##### Extracted material

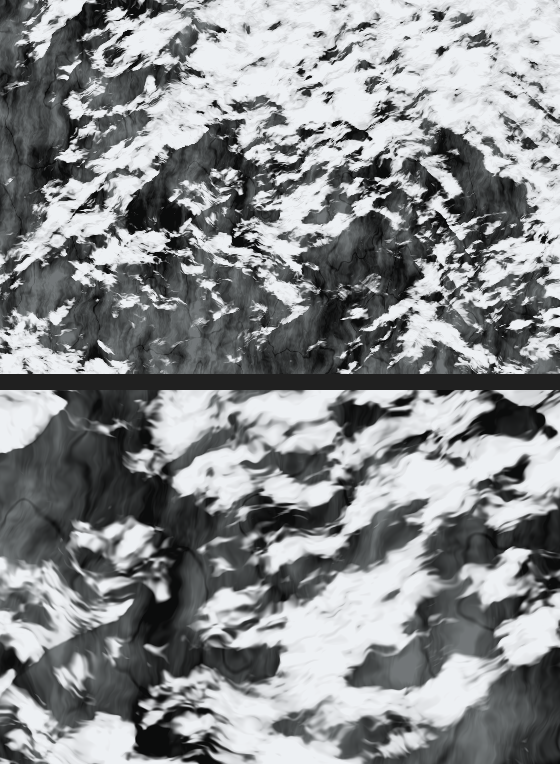
Top: the whole. Bottom: its middle third, enlarged.
Reproduce this texture procedurally as a WebGL 2 fragment shader.

```glsl
#version 300 es
precision highp float;

uniform vec2 u_resolution;
out vec4 fragColor;

const vec3 ROCK_TINT = vec3(0.97, 1.01, 1.02);
const vec3 SNOW_TINT = vec3(0.99, 1.0, 1.012);

float hash(vec2 cell) {
    return fract(sin(dot(cell, vec2(127.1, 311.7))) * 43758.5);
}

float noise(vec2 p) {
    vec2 cell = floor(p);
    vec2 f = fract(p);
    f = f * f * (3.0 - 2.0 * f);
    float low = mix(hash(cell), hash(cell + vec2(1, 0)), f.x);
    float high = mix(hash(cell + vec2(0, 1)), hash(cell + vec2(1, 1)), f.x);
    return mix(low, high, f.y);
}

float fbm(vec2 p, int octaves, float gain) {
    float sum = 0.0, weight = 1.0, total = 0.0;
    for (int i = 0; i < octaves; i++) {
        sum += weight * noise(p);
        total += weight;
        weight *= gain;
        p = p * 2.03 + vec2(17.3, 9.1);
    }
    return sum / total;
}

vec2 warp(vec2 p, float scale) {
    return vec2(fbm(p * scale, 4, 0.55), fbm(p * scale + 31.7, 4, 0.55)) - 0.5;
}

vec2 rotate(vec2 p, float angle) {
    float c = cos(angle), s = sin(angle);
    return vec2(c * p.x + s * p.y, c * p.y - s * p.x);
}

// Snow piles up toward the crest, then drops sharply into shaded rock
float ledge(vec2 p, vec2 downhill, float frequency, float seed) {
    float f = fract(dot(p, downhill) * frequency + seed);
    float profile = smoothstep(0.5, 0.9, f) - 2.0 * smoothstep(0.93, 1.0, f)
                  - (1.0 - smoothstep(0.0, 0.3, f));
    float presence = smoothstep(0.42, 0.62, noise(p * frequency * 1.1 + seed * 13.0));
    return profile * presence;
}

// Thin fissures along the mid level of a noise field
float cracks(vec2 p, float width) {
    return 1.0 - smoothstep(0.0, width, abs(fbm(p, 3, 0.5) - 0.5));
}

float rockShade(vec2 p, float cliff) {
    float streaks = fbm(rotate(p, -0.12) * vec2(34.0, 9.0), 5, 0.65) - 0.5;
    float blotches = fbm(p * 9.0 + 5.0, 5, 0.65) - 0.5;
    float shade = 0.19 + 0.07 * cliff + 0.65 * streaks + 0.65 * blotches;
    shade -= 0.10 * cracks(p * vec2(13.0, 8.0), 0.025);
    return clamp(shade, 0.045, 0.46);
}

float snowShade(float grain, float depth) {
    float shade = 0.85 + 0.35 * (grain - 0.5) + 0.07 * smoothstep(0.1, 0.8, depth);
    return clamp(shade, 0.66, 0.94);
}

void main() {
    vec2 p = gl_FragCoord.xy / u_resolution.y;
    vec2 center = 0.5 * u_resolution / u_resolution.y;
    vec2 broad = p + 0.22 * warp(p, 3.0);
    vec2 rough = p + 0.045 * warp(p, 14.0);

    // Broad snowfields and bare cliffs
    float coverage = 2.3 * (fbm(broad * 2.4 + 4.0, 4, 0.5) - 0.5);
    coverage += dot(p - center, vec2(0.24, 0.42));

    // Diagonal ledges at falling sizes, in two directions
    float side = smoothstep(-0.15, 0.35, p.x - center.x + 0.8 * (p.y - center.y));
    float frequency = 2.3;
    float strength = 0.55;
    for (int i = 0; i < 3; i++) {
        float seed = 0.37 + float(i) * 1.71;
        float rising = ledge(broad, vec2(0.62, -0.78), frequency, seed);
        float falling = ledge(broad, vec2(-0.6, -0.8), frequency, seed + 0.45);
        coverage += strength * mix(rising, falling, 0.15 + 0.6 * side);
        frequency *= 2.2;
        strength *= 0.75;
    }

    // Fine broken snow, stretched along the ledges
    float grainUp = fbm(rotate(rough, 0.42) * vec2(19.0, 42.0), 4, 0.66);
    float grainDown = fbm(rotate(rough, -0.38) * vec2(21.0, 40.0) + 60.0, 4, 0.66);
    float direction = smoothstep(0.35, 0.65, noise(broad * 3.5 + 20.0) + 0.2 * side - 0.1);
    float grain = mix(grainUp, grainDown, direction);
    float breakup = mix(2.1, 3.5, smoothstep(-0.5, 0.1, coverage));
    float depth = coverage + breakup * (grain - 0.5) - 0.08;
    float snow = smoothstep(-0.22, 0.24, depth);

    // Bare faces are paler than the pockets between snow
    float cliff = 1.0 - smoothstep(-0.55, 0.05, coverage);
    vec3 rock = ROCK_TINT * rockShade(rough, cliff);
    vec3 cover = SNOW_TINT * snowShade(grain, depth);
    fragColor = vec4(mix(rock, cover, snow), 1.0);
}
```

##########

→ Exercise prompt
Using the data above, count the lines that hold the string "return". Report the number and nothing else.

→ Answer to the problem
9